* ACTIVITY *
Where does "href" appear in the data? Return each line that holds it.

**** ENTRIES SUPPLIED

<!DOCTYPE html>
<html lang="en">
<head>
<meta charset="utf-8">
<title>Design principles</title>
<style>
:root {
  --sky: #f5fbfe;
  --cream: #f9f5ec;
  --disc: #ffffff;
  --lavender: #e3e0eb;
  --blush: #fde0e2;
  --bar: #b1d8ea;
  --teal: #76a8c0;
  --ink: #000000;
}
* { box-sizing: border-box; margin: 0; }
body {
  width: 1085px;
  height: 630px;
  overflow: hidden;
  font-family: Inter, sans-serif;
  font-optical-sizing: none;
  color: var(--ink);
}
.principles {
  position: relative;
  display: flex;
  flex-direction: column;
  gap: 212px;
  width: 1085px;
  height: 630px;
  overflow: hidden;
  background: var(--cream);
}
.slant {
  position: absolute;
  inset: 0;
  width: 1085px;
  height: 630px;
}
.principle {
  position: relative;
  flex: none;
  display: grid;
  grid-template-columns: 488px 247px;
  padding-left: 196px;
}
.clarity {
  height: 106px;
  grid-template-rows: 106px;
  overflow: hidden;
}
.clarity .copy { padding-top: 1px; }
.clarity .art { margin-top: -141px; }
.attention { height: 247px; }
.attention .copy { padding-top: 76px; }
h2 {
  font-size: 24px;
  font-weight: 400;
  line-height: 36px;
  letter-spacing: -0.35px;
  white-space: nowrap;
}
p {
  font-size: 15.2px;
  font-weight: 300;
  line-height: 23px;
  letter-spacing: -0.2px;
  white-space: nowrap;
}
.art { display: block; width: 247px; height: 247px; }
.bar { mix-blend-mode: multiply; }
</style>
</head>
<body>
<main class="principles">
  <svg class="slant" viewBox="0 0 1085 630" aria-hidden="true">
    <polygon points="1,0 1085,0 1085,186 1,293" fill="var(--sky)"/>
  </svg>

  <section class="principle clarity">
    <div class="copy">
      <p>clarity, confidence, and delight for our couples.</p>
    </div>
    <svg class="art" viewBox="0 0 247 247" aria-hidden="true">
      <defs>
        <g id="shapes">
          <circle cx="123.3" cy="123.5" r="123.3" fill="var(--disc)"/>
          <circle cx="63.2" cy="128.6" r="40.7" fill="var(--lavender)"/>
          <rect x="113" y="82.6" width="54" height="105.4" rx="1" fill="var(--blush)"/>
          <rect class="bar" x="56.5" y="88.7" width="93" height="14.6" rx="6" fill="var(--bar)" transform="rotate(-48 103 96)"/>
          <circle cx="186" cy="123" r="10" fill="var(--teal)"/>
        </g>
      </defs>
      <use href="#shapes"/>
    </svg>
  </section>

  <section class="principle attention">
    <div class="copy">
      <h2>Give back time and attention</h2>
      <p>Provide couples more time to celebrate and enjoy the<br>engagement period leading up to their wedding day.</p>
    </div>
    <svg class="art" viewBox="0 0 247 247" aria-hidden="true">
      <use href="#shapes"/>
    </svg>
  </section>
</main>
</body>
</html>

********
**** ENTRIES SUPPLIED

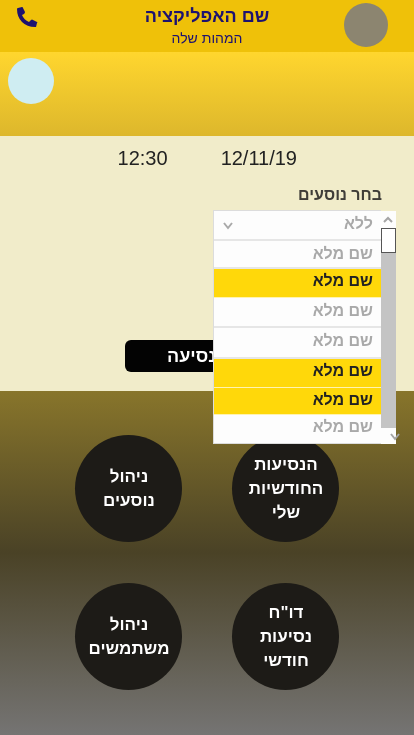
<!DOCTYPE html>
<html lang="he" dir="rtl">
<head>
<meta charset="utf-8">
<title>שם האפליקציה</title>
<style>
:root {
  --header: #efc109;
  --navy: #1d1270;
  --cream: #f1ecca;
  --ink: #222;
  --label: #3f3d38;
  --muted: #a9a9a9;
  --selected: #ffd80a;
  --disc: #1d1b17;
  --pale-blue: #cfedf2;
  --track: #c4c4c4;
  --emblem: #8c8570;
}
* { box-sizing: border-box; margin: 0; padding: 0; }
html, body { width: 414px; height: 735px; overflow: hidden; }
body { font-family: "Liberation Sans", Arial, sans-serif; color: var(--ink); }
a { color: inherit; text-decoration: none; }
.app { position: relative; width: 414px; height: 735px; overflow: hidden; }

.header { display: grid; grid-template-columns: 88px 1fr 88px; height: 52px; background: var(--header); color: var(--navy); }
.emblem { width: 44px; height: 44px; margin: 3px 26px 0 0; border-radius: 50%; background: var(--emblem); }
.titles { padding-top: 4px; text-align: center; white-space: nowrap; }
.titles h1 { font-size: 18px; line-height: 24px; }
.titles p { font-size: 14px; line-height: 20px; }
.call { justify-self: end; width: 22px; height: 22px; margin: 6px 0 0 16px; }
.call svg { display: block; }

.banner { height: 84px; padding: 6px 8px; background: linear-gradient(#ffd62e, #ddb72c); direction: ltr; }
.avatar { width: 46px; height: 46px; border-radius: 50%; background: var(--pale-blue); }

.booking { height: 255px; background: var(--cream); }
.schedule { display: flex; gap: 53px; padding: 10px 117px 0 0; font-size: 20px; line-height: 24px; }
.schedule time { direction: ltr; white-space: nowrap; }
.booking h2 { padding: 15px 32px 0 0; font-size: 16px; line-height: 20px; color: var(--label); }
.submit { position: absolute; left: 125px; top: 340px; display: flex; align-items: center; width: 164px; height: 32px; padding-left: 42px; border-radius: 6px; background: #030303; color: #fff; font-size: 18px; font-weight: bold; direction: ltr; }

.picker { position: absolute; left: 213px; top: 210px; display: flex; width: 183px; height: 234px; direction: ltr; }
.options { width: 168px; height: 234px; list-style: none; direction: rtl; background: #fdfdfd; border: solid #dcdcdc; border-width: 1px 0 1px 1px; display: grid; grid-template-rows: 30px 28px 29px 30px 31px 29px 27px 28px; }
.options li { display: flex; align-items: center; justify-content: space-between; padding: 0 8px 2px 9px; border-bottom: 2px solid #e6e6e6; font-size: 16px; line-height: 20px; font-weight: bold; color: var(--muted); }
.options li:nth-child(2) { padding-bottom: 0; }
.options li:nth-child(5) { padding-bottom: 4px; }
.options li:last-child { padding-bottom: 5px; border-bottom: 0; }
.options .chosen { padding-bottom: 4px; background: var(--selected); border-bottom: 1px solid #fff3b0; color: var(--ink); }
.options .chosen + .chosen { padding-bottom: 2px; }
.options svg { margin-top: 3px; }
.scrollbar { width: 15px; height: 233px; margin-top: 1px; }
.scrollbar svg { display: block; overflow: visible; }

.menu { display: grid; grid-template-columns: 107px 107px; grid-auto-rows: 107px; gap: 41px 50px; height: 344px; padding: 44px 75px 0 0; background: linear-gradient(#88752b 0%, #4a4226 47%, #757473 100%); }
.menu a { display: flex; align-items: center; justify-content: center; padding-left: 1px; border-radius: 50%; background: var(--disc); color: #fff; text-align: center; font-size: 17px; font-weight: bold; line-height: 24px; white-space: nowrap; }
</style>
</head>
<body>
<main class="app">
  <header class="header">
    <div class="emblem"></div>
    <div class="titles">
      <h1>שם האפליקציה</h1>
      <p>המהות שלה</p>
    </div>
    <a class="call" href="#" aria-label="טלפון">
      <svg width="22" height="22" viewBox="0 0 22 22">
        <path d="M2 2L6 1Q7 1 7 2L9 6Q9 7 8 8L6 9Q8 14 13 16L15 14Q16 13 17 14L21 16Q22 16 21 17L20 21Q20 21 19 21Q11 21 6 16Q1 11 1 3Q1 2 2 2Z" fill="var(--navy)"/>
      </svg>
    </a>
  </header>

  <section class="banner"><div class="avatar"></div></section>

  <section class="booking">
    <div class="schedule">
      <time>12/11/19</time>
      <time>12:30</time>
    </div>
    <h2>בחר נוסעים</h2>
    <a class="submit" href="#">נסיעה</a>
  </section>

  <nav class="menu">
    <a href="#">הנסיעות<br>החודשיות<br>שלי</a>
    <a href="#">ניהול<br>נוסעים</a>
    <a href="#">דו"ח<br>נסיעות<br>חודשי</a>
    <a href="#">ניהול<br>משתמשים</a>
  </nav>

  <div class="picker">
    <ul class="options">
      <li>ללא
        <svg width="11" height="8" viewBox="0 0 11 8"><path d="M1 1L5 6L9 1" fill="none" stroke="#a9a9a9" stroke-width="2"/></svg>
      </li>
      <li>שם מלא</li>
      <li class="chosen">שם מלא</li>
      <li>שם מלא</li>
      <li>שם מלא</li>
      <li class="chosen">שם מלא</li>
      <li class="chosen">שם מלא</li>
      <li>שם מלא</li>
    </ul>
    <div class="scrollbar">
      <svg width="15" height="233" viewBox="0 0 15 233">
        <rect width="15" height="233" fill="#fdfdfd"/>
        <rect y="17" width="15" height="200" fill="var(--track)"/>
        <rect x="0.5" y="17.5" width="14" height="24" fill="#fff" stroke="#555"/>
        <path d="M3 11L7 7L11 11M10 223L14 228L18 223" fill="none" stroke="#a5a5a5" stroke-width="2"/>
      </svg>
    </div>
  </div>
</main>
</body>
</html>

********

* ANSWER TO THIS TASK *
      <use href="#shapes"/>
      <use href="#shapes"/>
    <a class="call" href="#" aria-label="טלפון">
    <a class="submit" href="#">נסיעה</a>
    <a href="#">הנסיעות<br>החודשיות<br>שלי</a>
    <a href="#">ניהול<br>נוסעים</a>
    <a href="#">דו"ח<br>נסיעות<br>חודשי</a>
    <a href="#">ניהול<br>משתמשים</a>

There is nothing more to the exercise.